According to at least one high-ranking official, the United States has systematically underestimated the pace and scope of Chinese military modernization for years. On Oct. 21 in an interview with the Voice of America, the incoming Commander of U.S. Pacific Command (USPACOM), Admiral Robert F. Willard, USN, told reporters that, “In the past decade or so, China has exceeded most of our intelligence estimates of their military capability and capacity, every year. … They’ve grown at an unprecedented rate in those capabilities. And, they’ve developed some asymmetric capabilities that are concerning to the region, some anti-access capabilities and so on.” Willard should know. Prior to becoming the USPACOM commander, he was in command of all U.S. naval forces in the Pacific; before that, he was Vice Chief of Naval Operations.
Willard’s observation should be cause for concern, but is not a surprise. Intelligence organizations have a tendency to underestimate rising powers. As I discuss in my book, Uncovering Ways of War, U.S. Army and Navy intelligence in the period between the two world wars underestimated the growth of the Japanese military power not because of racial bias or ethnocentrism, but rather because of the very real tendency to look back on Japan’s modest military capabilities and project them into the future. As a result, American intelligence organizations overlooked a number of areas where the Japanese military innovated, failures that cost the United States and its allies dearly in World War II.
I suspect that the same pathologies may be at work today regarding China. The People’s Liberation Army of the 1980s and 1990s was hardly first-rate. In recent years, however, China has made real strides, including the testing of an anti-satellite weapon in July 2007 and the development of an anti-ship ballistic missile designed to attack U.S. carrier strike groups.

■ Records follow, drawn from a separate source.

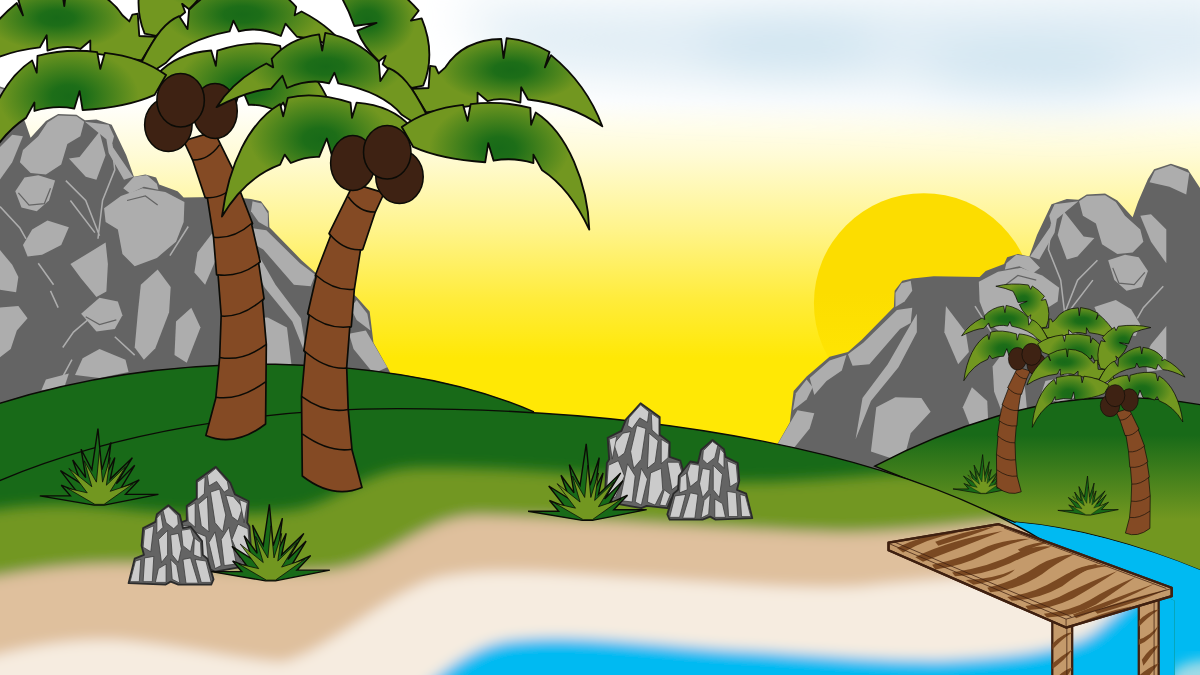
<!DOCTYPE html>
<html lang="en">
<head>
<meta charset="utf-8">
<title>Tropical beach at sunset</title>
<style>
:root{
  --ink:#0b0b06; --forest:#186a18; --olive:#729720; --sand:#dfc09d; --cream:#f6ece0; --sea:#00baf2;
  --sun:#fcdd00; --sky-low:#ffe805; --cloud:#cfe4f0; --haze:#e0edf5;
  --rock-dark:#646464; --rock-light:#adadad; --stone:#cbcbcb;
  --bark:#844a24; --coconut:#3e2213; --plank:#c49a6b; --plank-edge:#3f2010; --grain:#7a4a22;
}
html,body{margin:0;padding:0;overflow:hidden;background:#fff}
.beach{display:block;width:1200px;height:675px;overflow:hidden}
.frond{fill:url(#frondShade);stroke:var(--ink);stroke-width:2.4;stroke-linejoin:round}
.trunk{fill:var(--bark);stroke:var(--ink);stroke-width:2.2;stroke-linejoin:round}
.ring{fill:none;stroke:var(--ink);stroke-width:2}
.nut{fill:var(--coconut);stroke:var(--ink);stroke-width:2}
.cliff{fill:var(--rock-dark)}
.facet{fill:var(--rock-light)}
.crack{fill:none;stroke:var(--rock-light);stroke-width:2}
.crease{fill:none;stroke:var(--rock-dark);stroke-width:1.6}
.hill{fill:var(--forest);stroke:var(--ink);stroke-width:1.8}
.boulder{fill:var(--rock-dark);stroke:#2b2b2b;stroke-width:2.4;stroke-linejoin:round}
.stone{fill:var(--stone);stroke:#3a3a3a;stroke-width:1}
.blade-back{fill:var(--forest);stroke:var(--ink);stroke-width:1.8;stroke-linejoin:miter}
.blade-front{fill:var(--olive);stroke:var(--ink);stroke-width:1}
.wood{fill:var(--plank);stroke:var(--plank-edge);stroke-width:3;stroke-linejoin:round}
.grain path{fill:var(--grain)}
.seam{fill:none;stroke:var(--plank-edge);stroke-width:1}
</style>
</head>
<body>
<svg class="beach" viewBox="0 0 1568 882" width="1200" height="675" role="img" aria-label="Cartoon tropical beach with palms, cliffs, a low sun and a wooden dock">
<defs>
  <linearGradient id="skyShade" x1="0" y1="0" x2="0" y2="600" gradientUnits="userSpaceOnUse">
    <stop offset="0" stop-color="#fff"/><stop offset=".22" stop-color="#fff"/><stop offset=".34" stop-color="#fffbd5"/>
    <stop offset=".5" stop-color="#fff48b"/><stop offset=".65" stop-color="#ffec3c"/><stop offset=".78" stop-color="#ffe805"/><stop offset="1" stop-color="#ffe805"/>
  </linearGradient>
  <linearGradient id="sunShade" x1="0" y1="0" x2="0" y2="1">
    <stop offset=".45" stop-color="#fcdd00"/><stop offset=".85" stop-color="#ffe703"/>
  </linearGradient>
  <linearGradient id="slopeShade" x1="0" y1="520" x2="0" y2="740" gradientUnits="userSpaceOnUse">
    <stop offset=".22" stop-color="#186a18"/><stop offset=".72" stop-color="#729720"/>
  </linearGradient>
  <radialGradient id="frondShade" cx=".52" cy=".36" r=".5">
    <stop offset="0" stop-color="#186a18"/><stop offset=".18" stop-color="#1d6e18"/><stop offset=".75" stop-color="#729720"/>
  </radialGradient>
  <filter id="cloudBlur" x="-30%" y="-80%" width="160%" height="260%"><feGaussianBlur stdDeviation="32"/></filter>
  <filter id="shoreBlur" x="-5%" y="-20%" width="110%" height="140%"><feGaussianBlur stdDeviation="8"/></filter>
  <filter id="grainBlur"><feGaussianBlur stdDeviation=".8"/></filter>
  <clipPath id="hillClip"><path d="M-10,632C150,562 350,534 520,534C860,534 1170,590 1362,706L1535,785V900H-10Z"/></clipPath>
  <clipPath id="deckClip"><path d="M1161,709L1305,685L1531,768V779L1393,820L1161,719Z"/></clipPath>
  <clipPath id="legClip"><path d="M1375,800H1401V890H1375ZM1488,775H1514V890H1488Z"/></clipPath>

  <g id="mountain">
    <path class="cliff" d="M508,483L488,448L483,407L466,388L436,362L412,356L394,340L352,297L351,276L341,263L328,260L300,257L240,258L232,250L208,241L204,232L190,228L175,231L165,203L146,163L126,156L111,157L100,150L76,149L60,158L40,180L33,160L20,130L12,117L-10,110L-32,117L-60,160V600H560Z"/>
    <g class="facet">
      <path d="M62,160L76,151L100,152L110,159L105,178L88,188L80,215L60,228L40,226L26,212L30,196L50,178Z"/>
      <path d="M111,159L142,163L149,178L146,190L174,231L162,235L142,200L139,182Z"/>
      <path d="M90,207L104,205L130,172L138,203L126,235L112,231Z"/>
      <path d="M20,250L32,232L50,229L72,236L64,262L48,276L28,271Z"/>
      <path d="M42,300L62,288L90,297L80,320L55,333L36,335L30,320Z"/>
      <path d="M136,272L158,256L186,246L216,251L241,264L240,290L230,316L205,337L176,348L160,332L154,300L138,290Z"/>
      <path d="M161,246L175,231L192,229L205,240L207,248L188,244L170,253Z"/>
      <path d="M92,345L120,328L138,317L141,345L139,381L126,388L106,364Z"/>
      <path d="M184,372L206,352L223,375L221,408L203,455L188,470L176,454L180,410Z"/>
      <path d="M106,410L130,389L154,394L160,412L150,430L126,433Z"/>
      <path d="M-4,322L16,346L24,362L21,382L-4,378Z"/>
      <path d="M-4,402L24,400L36,416L22,432L14,456L-4,470Z"/>
      <path d="M108,468L130,456L164,470L168,486L130,494L98,490Z"/>
      <path d="M60,496L90,488L84,506L54,510Z"/>
      <path d="M-34,122L-10,112L11,119L18,134L-8,140L-30,150Z"/>
      <path d="M-4,196L16,176L30,178L16,212L-4,240Z"/>
      <path d="M330,263L342,266L350,279L350,297L338,290L328,276Z"/>
      <path d="M328,298L348,301L392,344L412,359L406,374L384,372L344,326L330,318Z"/>
      <path d="M322,306L336,330L360,372L393,416L402,470L382,420L346,376L322,330Z"/>
      <path d="M414,360L436,367L462,390L456,412L440,394L420,380Z"/>
      <path d="M466,392L480,410L484,432L466,418L458,402Z"/>
      <path d="M456,436L478,432L506,480L488,488L462,456Z"/>
      <path d="M382,486L375,428L350,415L316,416L304,434L330,462L340,500Z"/>
      <path d="M258,330L284,296L286,330L268,372L254,356Z"/>
      <path d="M230,420L250,402L262,428L244,474L228,464Z"/>
    </g>
    <g class="crack">
      <path d="M86,236L112,262L130,308M146,188L150,222L134,262L128,312M92,262L124,304M66,380L76,402M124,410L96,434L82,454M0,270L26,298L34,312M150,440L176,464M94,470L82,492M222,334L246,296M50,344L70,372"/>
    </g>
    <path class="crease" d="M24,252L38,268L58,266L66,246M112,414L130,424L152,418M166,262L190,256L206,268"/>
  </g>

  <g id="palm">
    <path class="trunk" d="M462,240L430,305L432,308L412,360L413,362L402,410L404,412L397,458L399,461L394,518L395,622Q435,653 473,637L460,588L455,535L453,480L457,428L459,427L463,378L471,327L474,326L490,278L502,252Z"/>
    <path class="ring" d="M455,257Q470,278 491,277M430,305Q450,329 474,326M412,359Q437,381 463,378M402,410Q428,431 458,427M397,458Q425,483 453,481M394,518Q425,541 455,535M395,567Q430,592 460,587"/>
    <path class="frond" d="M538,115L500,84L504,73L495,80Q474,60 467,40L492,30L463,34Q456,14 447,-2Q424,-12 392,-18Q440,-30 496,-22L503,-8L508,-19Q530,-6 547,14L537,27L551,24Q570,70 553,112Z"/>
    <path class="frond" d="M538,116L560,115L562,86L569,87L573,96L582,88Q605,52 655,51L658,76L662,50Q690,52 718,68L712,88L720,72C752,98 774,130 787,165Q745,136 690,130L681,114L680,134Q655,126 637,132L624,121V137L557,147Z"/>
    <path class="frond" d="M557,149C538,112 525,96 508,89L497,106L495,81Q465,50 425,43L421,66L417,45Q378,50 355,77L357,88L348,83Q305,105 283,140Q325,118 354,116L369,99L375,115Q405,102 430,109L437,95L442,109Q500,120 525,150L548,165Z"/>
    <path class="frond" d="M537,166C518,144 492,136 466,134L460,154L458,134Q410,119 376,128L370,152L366,136C325,160 299,215 290,283Q320,232 366,215L372,202L380,213Q400,204 417,205L427,181L434,204Q490,202 535,178Z"/>
    <path class="frond" d="M525,166Q558,142 605,137L611,158L615,136Q655,131 693,141L694,163L700,147C742,174 768,240 770,300Q745,246 708,222L697,202V213Q670,205 645,210L638,187L634,212Q575,208 540,192Z"/>
    <ellipse class="nut" cx="461" cy="213" rx="29" ry="36"/>
    <ellipse class="nut" cx="522" cy="231" rx="31" ry="35"/>
    <ellipse class="nut" cx="506" cy="199" rx="31" ry="35"/>
  </g>

  <g id="tuft">
    <path class="blade-back" d="M-5,0L-76,-12L-36,-12L-48,-26L-28,-18L-49,-45L-22,-28L-33,-59L-16,-36L-22,-73L-8,-46L0,-100L5,-46L17,-82L12,-42L22,-62L16,-34L45,-62L24,-28L48,-52L30,-22L54,-33L36,-14L79,-14L8,0Z"/>
    <path class="blade-front" d="M-4,-1L-40,-22L-14,-16L-38,-48L-8,-24L-18,-58L-2,-30L2,-72L6,-30L16,-62L11,-26L36,-50L16,-18L46,-28L8,-1Z"/>
  </g>

  <g id="tallRock">
    <path class="boulder" d="M790,650L793,605L796,600L794,572L812,563L818,548L837,527L862,545V568L875,578V597L889,602L896,628L877,652L872,664L845,661L838,664L805,658Z"/>
    <g class="stone">
      <path d="M837,529L848,538L846,552L836,546L826,560L820,556L822,546Z"/><path d="M851,540L861,547V570L852,562Z"/>
      <path d="M814,566L824,564L816,592L808,598L802,580Z"/><path d="M796,574L806,570L800,600Z"/>
      <path d="M832,556L844,560L838,600L828,612L824,590Z"/><path d="M848,566L860,576L856,604L846,612Z"/>
      <path d="M864,574L874,580L873,598L864,606Z"/><path d="M795,608L808,602L816,622L804,650L792,648Z"/>
      <path d="M820,606L830,622L826,656L810,654Z"/><path d="M838,612L846,626L838,660L830,656Z"/>
      <path d="M850,618L864,612L866,640L856,660L846,656Z"/><path d="M872,604L887,604L894,627L878,640Z"/><path d="M868,640L876,646L870,661L862,660Z"/>
    </g>
  </g>
  <g id="lowRock">
    <path class="boulder" d="M872,672L880,645L886,640L887,622L902,603L912,605L916,588L931,575L946,587L948,597L964,605L966,628L963,640L975,645L983,677L935,679L928,675L918,679H875Z"/>
    <g class="stone">
      <path d="M931,577L938,582L934,598L924,606L918,600L919,589Z"/><path d="M941,586L946,592L946,612L938,604Z"/>
      <path d="M902,606L914,608L912,628L902,636L898,618Z"/><path d="M889,624L897,618L898,640L888,644Z"/>
      <path d="M918,612L928,614L926,640L918,650L914,632Z"/><path d="M932,608L944,620L940,650L932,640Z"/>
      <path d="M950,602L962,607L964,630L954,636Z"/><path d="M882,648L896,646L888,676H875Z"/>
      <path d="M902,644L912,646L908,677H892Z"/><path d="M920,654L928,646L926,672L916,677Z"/>
      <path d="M934,652L944,658L948,676L934,676Z"/><path d="M950,642L962,644L964,675H952Z"/><path d="M967,646L974,648L981,675H969Z"/>
    </g>
  </g>
</defs>

<g id="sky">
  <rect width="1568" height="882" fill="url(#skyShade)"/>
  <g filter="url(#cloudBlur)">
    <path fill="var(--haze)" d="M590,10L1620,-10V110L1400,130L1100,112L850,105L680,90Z"/>
    <ellipse fill="var(--cloud)" cx="1030" cy="62" rx="120" ry="36"/>
    <ellipse fill="var(--cloud)" cx="1345" cy="90" rx="140" ry="36"/>
  </g>
  <circle id="sun" cx="1207" cy="396" r="143.500" fill="url(#sunShade)"/>
</g>

<g id="cliffs">
  <use href="#mountain"/>
  <use href="#mountain" transform="translate(1520 104) scale(-1 1)"/>
</g>

<g id="far-shore">
  <path fill="var(--sea)" d="M1300,676L1400,690L1580,740V890H1300Z"/>
  <path fill="url(#slopeShade)" stroke="var(--ink)" stroke-width="1.800" d="M1143,609C1250,553 1360,522 1440,520C1490,518 1535,522 1580,531V750C1490,712 1400,688 1325,682Z"/>
  <path fill="none" stroke="var(--sea)" stroke-width="3" d="M1327,684C1400,690 1490,714 1572,748"/>
  <ellipse cx="1580" cy="888" rx="52" ry="26" fill="var(--cream)" opacity=".65" filter="url(#shoreBlur)"/>
  <use href="#tuft" transform="translate(1284 645) scale(.51)"/>
  <use href="#palm" transform="translate(1140.500 381.400) scale(.41)"/>
  <use href="#tuft" transform="translate(1421 673) scale(.51)"/>
  <use href="#palm" transform="translate(1664.500 435.400) scale(-.41 .41)"/>
</g>

<g id="near-shore">
  <path class="hill" d="M-10,530C130,485 260,475 360,476C500,479 610,500 697,538L700,700H-10Z"/>
  <g clip-path="url(#hillClip)">
    <rect y="520" width="1568" height="370" fill="var(--forest)"/>
    <g filter="url(#shoreBlur)">
      <path fill="var(--olive)" d="M-40,672C40,655 110,658 170,666C250,674 340,674 395,664C450,650 480,612 550,611C700,610 850,630 960,630C1060,630 1120,620 1200,618L1640,640V920H-40Z"/>
      <path fill="var(--sand)" d="M-40,760C60,740 120,735 190,737C270,744 380,752 440,744C510,732 550,678 620,674C720,674 980,694 1090,696C1180,696 1240,686 1320,680L1640,700V920H-40Z"/>
      <path fill="var(--cream)" d="M-40,866C40,842 100,834 160,837C240,844 310,862 370,865C430,850 500,778 570,756C640,738 760,752 850,756C950,762 1060,772 1130,766C1200,758 1240,756 1300,752L1640,760V920H-40Z"/>
      <path fill="var(--sea)" d="M550,900C590,870 620,842 670,836C760,826 880,846 980,850C1080,856 1160,864 1240,862C1320,858 1400,850 1432,824C1452,808 1470,790 1490,770L1640,740V920H550Z"/>
    </g>
  </g>
  <path fill="none" stroke="var(--ink)" stroke-width="1.800" d="M-10,632C150,562 350,534 520,534C860,534 1170,590 1362,706"/>
</g>

<g id="beach-plants">
  <use href="#palm" transform="translate(742 -68) scale(-1 1)"/>
  <use href="#palm"/>
  <use href="#tuft" transform="translate(128 660)"/>
  <use href="#tallRock" transform="translate(1119 83) scale(-1 1)"/>
  <use href="#lowRock" transform="translate(1151 85) scale(-1 1)"/>
  <use href="#tuft" transform="translate(352 759)"/>
  <use href="#tallRock"/>
  <use href="#lowRock"/>
  <use href="#tuft" transform="translate(766 680)"/>
</g>

<g id="dock">
  <path class="wood" d="M1375,805H1401V890H1375ZM1488,775H1514V890H1488Z"/>
  <g class="grain" clip-path="url(#legClip)" filter="url(#grainBlur)">
    <path d="M1374,842Q1390,826 1402,826Q1388,834 1374,850ZM1374,868Q1388,856 1402,848Q1392,862 1374,875ZM1380,886Q1392,874 1402,872L1390,890Z"/>
    <path d="M1487,812Q1500,798 1515,796Q1500,806 1487,820ZM1487,836Q1502,832 1515,816Q1506,836 1487,843ZM1492,862Q1502,846 1515,842Q1506,854 1494,870ZM1487,884Q1500,872 1515,866L1496,890Z"/>
  </g>
  <path class="seam" d="M1394,818V890M1508,785V890"/>
  <path class="wood" d="M1161,709L1305,685L1531,768V779L1393,820L1161,719Z"/>
  <g class="grain" clip-path="url(#deckClip)" filter="url(#grainBlur)">
    <path d="M1172,716Q1205,698 1250,696Q1210,704 1180,722Z"/><path d="M1196,728Q1240,706 1310,694Q1260,714 1206,734Z"/>
    <path d="M1222,708Q1260,694 1300,688Q1270,700 1226,713Z"/><path d="M1218,738Q1262,728 1290,714Q1316,704 1346,704Q1310,712 1284,726Q1256,740 1222,744Z"/>
    <path d="M1244,748Q1290,742 1330,722Q1350,712 1374,714Q1344,724 1320,736Q1284,752 1248,753Z"/><path d="M1262,758Q1300,756 1326,744Q1316,756 1272,764Z"/>
    <path d="M1290,768Q1330,758 1358,738Q1380,726 1404,724Q1380,736 1362,750Q1332,770 1294,774Z"/><path d="M1316,780Q1350,776 1380,758Q1404,742 1436,736Q1408,750 1388,766Q1356,784 1322,785Z"/>
    <path d="M1340,792Q1372,788 1396,774Q1420,762 1460,746Q1430,766 1402,782Q1372,796 1344,797Z"/><path d="M1364,802Q1400,798 1424,784Q1450,768 1484,754Q1456,774 1432,790Q1404,806 1368,807Z"/>
    <path d="M1402,803Q1450,784 1510,762Q1460,788 1406,808Z"/><path d="M1430,798Q1476,782 1526,770Q1484,788 1434,802Z"/>
    <path d="M1330,718Q1350,708 1372,708Q1352,714 1334,722Z"/><path d="M1398,748Q1420,734 1446,740Q1424,742 1402,753Z"/>
    <path d="M1210,722Q1232,718 1252,708Q1240,722 1214,727Z"/><path d="M1400,818Q1440,800 1480,792L1440,808Z"/>
  </g>
  <path class="seam" d="M1161,710L1393,809L1531,769M1393,809V820M1168,708L1400,806M1312,690L1524,769"/>
  <path fill="none" stroke="var(--plank-edge)" stroke-width="3" stroke-linejoin="round" d="M1161,709L1305,685L1531,768V779L1393,820L1161,719Z"/>
</g>
</svg>
</body>
</html>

Outside a small circle of cognoscenti, however, perceptions of Chinese military power have failed to keep pace with this reality.
If we are in danger of underestimating Chinese military power, China’s leaders are in danger of overestimating it. Some portions of the Chinese military have not seen action since China’s 1979 war with Vietnam; others have not seen combat since the Korean War. Although China is in the process of fielding increasingly capable weapons, the military effectiveness of the PLA is very much an open question.
The United States needs to do more to understand the Chinese military. The PLA intently studies the U.S. military; the U.S. military lacks a similar curiosity about them. That needs to change. It would be worthwhile, for example, to translate and make available to scholars a broader array of Chinese writings about military affairs. In addition, the U.S. military needs to devote greater attention to understanding the Chinese military, as well as the strategic and operational challenges it poses. Doing so will not, as some assert, preordain conflict with China. To the contrary, a better understanding of the Chinese military should help us avoid misperception and bolster deterrence. Such an effort should include our allies and friends in the region, who have their own perspectives and their own concerns with China’s military expansion.
More from Foreign Policy
Chinese Hospitals Are Housing Another Deadly Outbreak
Authorities are covering up the spread of antibiotic-resistant pneumonia.
Henry Kissinger, Colossus on the World Stage
The late statesman was a master of realpolitik—whom some regarded as a war criminal.
The West’s False Choice in Ukraine
The crossroads is not between war and compromise, but between victory and defeat.
Washington wants to get tough on China, and the leaders of the House China Committee are in the driver’s seat.